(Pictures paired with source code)
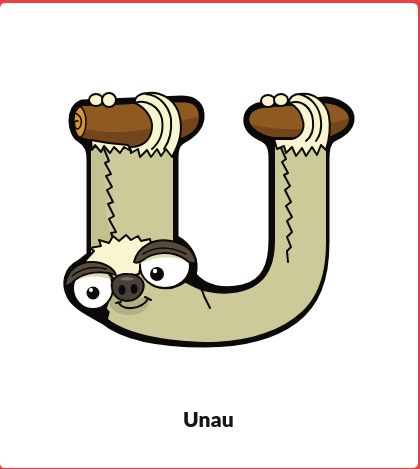
<!DOCTYPE html>
<html lang="en">
<head>
<meta charset="utf-8">
<title>Unau</title>
<style>
:root{--frame:#e9403f;--card:#fff;--ink:#0b0a09;--fur:#cbca98;--fur-shade:#b3b182;--cream:#f8f6d0;--cream-shade:#dfdcae;--wood:#8f5a20;--wood-dark:#74451a;--wood-end:#d9952f;--lid:#574a3f;--nose:#4b4039}
html,body{margin:0;overflow:hidden}
.card{position:relative;width:420px;height:469px;overflow:hidden;background:var(--frame)}
.card svg{position:absolute;left:0;top:0;display:block}
.caption{position:absolute;left:0;top:406px;width:417px;margin:0;text-align:center;font:900 21px/26px Lato,"Open Sans",sans-serif;color:#151515;letter-spacing:.2px}
.panel{fill:var(--card)}
.ink{fill:var(--ink)}
.silhouette{fill:var(--ink);stroke:var(--ink);stroke-width:7;stroke-linejoin:round}
.fur{fill:var(--fur)}
.fur-shade{fill:var(--fur-shade)}
.cream{fill:var(--cream)}
.cream-shade{fill:var(--cream-shade)}
.wood{fill:var(--wood)}
.wood-dark{fill:var(--wood-dark)}
.wood-end{fill:var(--wood-end)}
.lid{fill:var(--lid)}
.nose{fill:var(--nose)}
.white{fill:#fff}
.line{stroke:var(--ink);stroke-width:2;stroke-linejoin:round;stroke-linecap:round}
.open{fill:none}
.thin{stroke-width:1.5}
</style>
</head>
<body>
<main class="card">
<svg width="420" height="469" viewBox="0 0 420 469" role="img" aria-label="Letter U drawn as a sloth hanging from two logs">
<defs>
<clipPath id="left-log-shape"><path id="left-log" d="M82 105 L182 101 C194 101 200 107 200 117 C200 127 193 134 184 138 L145 147 C122 149 100 143 80 138 C72 133 70 110 82 105Z"/></clipPath>
<clipPath id="right-log-shape"><path id="right-log" d="M261 107 L326 102 C341 104 350 111 350 119 C350 128 340 134 328 138 L273 138 C258 135 248 127 248 119 C248 113 253 109 261 107Z"/></clipPath>
<clipPath id="left-eye-shape"><ellipse cx="93" cy="288" rx="20" ry="21"/></clipPath>
<clipPath id="right-eye-shape"><ellipse cx="165" cy="266" rx="25" ry="22"/></clipPath>
</defs>

<path class="panel" d="M5 3H412Q418 3 418 9V463Q418 468 412 468H5Q0 468 0 463V9Q0 3 5 3Z"/>

<g id="letter-outline" class="silhouette">
<path d="M82 103 L182 99 C196 99 202 107 201 118 C200 128 191 136 181 141 C175 146 175 152 175 160 V238 C190 246 197 260 193 275 C205 290 225 292 243 288 C265 283 272 265 272 240 V158 C272 146 269 141 260 137 C250 132 246 125 247 118 C248 110 255 106 263 105 L326 100 C342 102 352 110 351 120 C350 130 341 134 332 139 C327 143 326 150 326 158 V242 C326 280 316 304 295 320 C272 337 240 344 205 344 C165 344 125 338 104 321 C90 313 75 306 70 296 C64 284 66 270 80 263 L90 255 V160 C90 150 88 144 80 139 C70 133 68 108 82 103Z"/>
</g>

<g id="body">
<path class="fur" d="M91 150 C100 143 160 143 173 153 V243 L150 280 L91 258Z"/>
<path class="fur" d="M275 145 L326 145 V242 C326 280 315 303 294 318 C271 335 239 342 205 342 C165 341 127 334 108 319 L120 270 L186 283 C207 296 232 296 249 289 C268 281 275 264 275 240Z"/>
<path class="fur-shade" d="M92 150 L104 150 L107 165 L104 180 L108 195 L105 210 L111 238 L97 246 L92 250Z" opacity=".35"/>
<path class="line open" d="M104 149 L109 161 L105 163 L111 174 L106 176 L112 187 L107 190 L113 202 L108 204 L114 216 L109 219 L116 232 L111 233 L114 240"/>
<path class="line open" d="M281 148 L286 159 L282 162 L288 173 L284 175 L290 186 L285 190 L291 202 L286 206 L292 217 L287 221 L292 232 L287 237 L291 247 L287 251 L288 262"/>
<path class="line open" d="M195 284 Q203 289 204 296 L210 308"/>
<path class="ink" d="M184 277 Q202 294 228 293 Q210 286 195 275Z"/>
</g>

<g id="left-hold">
<use href="#left-log" class="wood line"/>
<g clip-path="url(#left-log-shape)">
<path class="wood-dark" d="M80 128 Q115 136 148 129 L201 116 V150 H80Z"/>
<ellipse class="wood-end line thin" cx="78" cy="122" rx="8" ry="16"/>
<path class="line thin open" d="M75 113 Q83 116 81 125 Q78 132 75 127 Q73 120 78 121"/>
</g>
<use href="#left-log" class="line open"/>
<g class="cream line">
<path d="M148 93 C159 91 173 98 178 111 C183 125 181 139 175 151 L172 157 L166 149 L161 156 L157 149 L151 157 L147 150 L140 157 L138 149 L131 153 L130 147 C143 147 151 140 152 128 C153 117 144 107 135 103 C134 97 140 93 148 93Z"/>
<path class="open" d="M135 103 C146 99 159 106 162 119 C164 132 160 142 152 149"/>
<path class="open" d="M146 94 C159 95 169 106 171 119 C172 132 169 142 164 149"/>
<path d="M92 150 L95 145 L101 152 L104 146 L110 153 L114 147 L120 153 L124 147 L131 151 L128 145 Q110 144 91 140Z"/>
<ellipse cx="96" cy="100" rx="7" ry="6"/>
<ellipse cx="109" cy="100" rx="7" ry="7"/>
</g>
</g>

<g id="right-hold">
<use href="#right-log" class="wood line"/>
<g clip-path="url(#right-log-shape)">
<path class="wood-dark" d="M247 124 Q285 132 312 128 L351 118 V142 H247Z"/>
</g>
<use href="#right-log" class="line open"/>
<g class="cream line">
<path d="M300 94 C314 92 326 102 329 116 C331 128 329 140 326 150 L321 145 L317 155 L312 147 L306 156 L302 148 L296 156 L292 147 L286 153 L284 146 L277 149 L274 139 L292 139 C301 137 305 129 303 121 C301 112 296 106 289 103 C289 97 294 94 300 94Z"/>
<path class="open" d="M290 103 C302 99 312 108 313 121 C314 130 311 137 306 141"/>
<path class="open" d="M299 94 C312 97 320 108 321 121 C322 131 319 137 316 141"/>
<ellipse cx="268" cy="101" rx="7" ry="6"/>
<ellipse cx="281" cy="100" rx="7" ry="6"/>
</g>
</g>

<g id="head">
<path class="fur" d="M88 265 Q125 230 170 245 Q192 260 186 282 Q178 313 142 319 Q113 322 104 304Z"/>
<path class="cream line" d="M84 262 L94 251 L90 248 L101 246 L99 240 L109 243 L113 236 L119 241 L126 235 L131 240 L138 236 L141 241 L150 239 L151 244 L160 245 Q143 252 139 274 L114 280 Q106 264 84 262Z"/>
<ellipse class="fur-shade" cx="129" cy="302" rx="20" ry="13"/>
<path class="fur" d="M112 295 Q126 309 149 294 L146 283 L111 284Z"/>
<path class="ink" d="M70 294 Q82 316 108 322 Q104 314 108 305 L112 292Z"/>
<path class="ink" d="M150 285 Q172 297 194 276 L193 262 Z"/>

<g id="left-eye">
<ellipse class="white line" cx="93" cy="288" rx="20" ry="21"/>
<g clip-path="url(#left-eye-shape)"><path class="cream-shade" d="M70 278 Q92 266 115 277 V281 Q92 271 70 283Z"/></g>
<circle class="ink" cx="93" cy="293" r="6.5"/>
<circle class="white" cx="91" cy="290" r="2"/>
<path class="lid line" d="M65 286 C66 270 79 261 94 262 C106 263 114 269 116 275 C102 270 85 272 75 280 Q70 286 65 286Z"/>
<path class="line thin open" d="M72 276 Q87 264 106 269"/>
</g>

<g id="right-eye">
<ellipse class="white line" cx="165" cy="266" rx="25" ry="22"/>
<g clip-path="url(#right-eye-shape)"><path class="cream-shade" d="M138 259 Q164 245 193 260 V264 Q164 250 138 265Z"/></g>
<circle class="ink" cx="157" cy="274" r="7"/>
<circle class="white" cx="155" cy="271" r="2.2"/>
<path class="lid line" d="M134 262 C138 246 154 238 171 241 C186 244 195 252 196 263 Q190 264 185 259 C171 250 153 252 143 260 Q138 264 134 262Z"/>
<path class="line thin open" d="M143 254 Q162 242 186 254"/>
</g>

<g id="muzzle">
<path class="nose line" d="M112 288 C110 279 118 273 128 274 C139 274 146 281 143 290 C140 298 134 301 126 301 C118 300 113 296 112 288Z"/>
<ellipse class="ink" cx="122" cy="290" rx="3.5" ry="5"/>
<ellipse class="ink" cx="134" cy="289" rx="3.5" ry="5"/>
<path d="M119 279 Q127 275 135 279 Q127 282 119 279Z" fill="#776a60"/>
<path class="line open" d="M118 302 Q122 309 132 308 Q143 307 148 299 M145 297 L151 300 M116 303 L121 302"/>
</g>
</g>
</svg>
<p class="caption">Unau</p>
</main>
</body>
</html>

### [WHAT IS NEEDED]
Lines above that contain the string "dark" make up the answer.

### [RESULT]
:root{--frame:#e9403f;--card:#fff;--ink:#0b0a09;--fur:#cbca98;--fur-shade:#b3b182;--cream:#f8f6d0;--cream-shade:#dfdcae;--wood:#8f5a20;--wood-dark:#74451a;--wood-end:#d9952f;--lid:#574a3f;--nose:#4b4039}
.wood-dark{fill:var(--wood-dark)}
<path class="wood-dark" d="M80 128 Q115 136 148 129 L201 116 V150 H80Z"/>
<path class="wood-dark" d="M247 124 Q285 132 312 128 L351 118 V142 H247Z"/>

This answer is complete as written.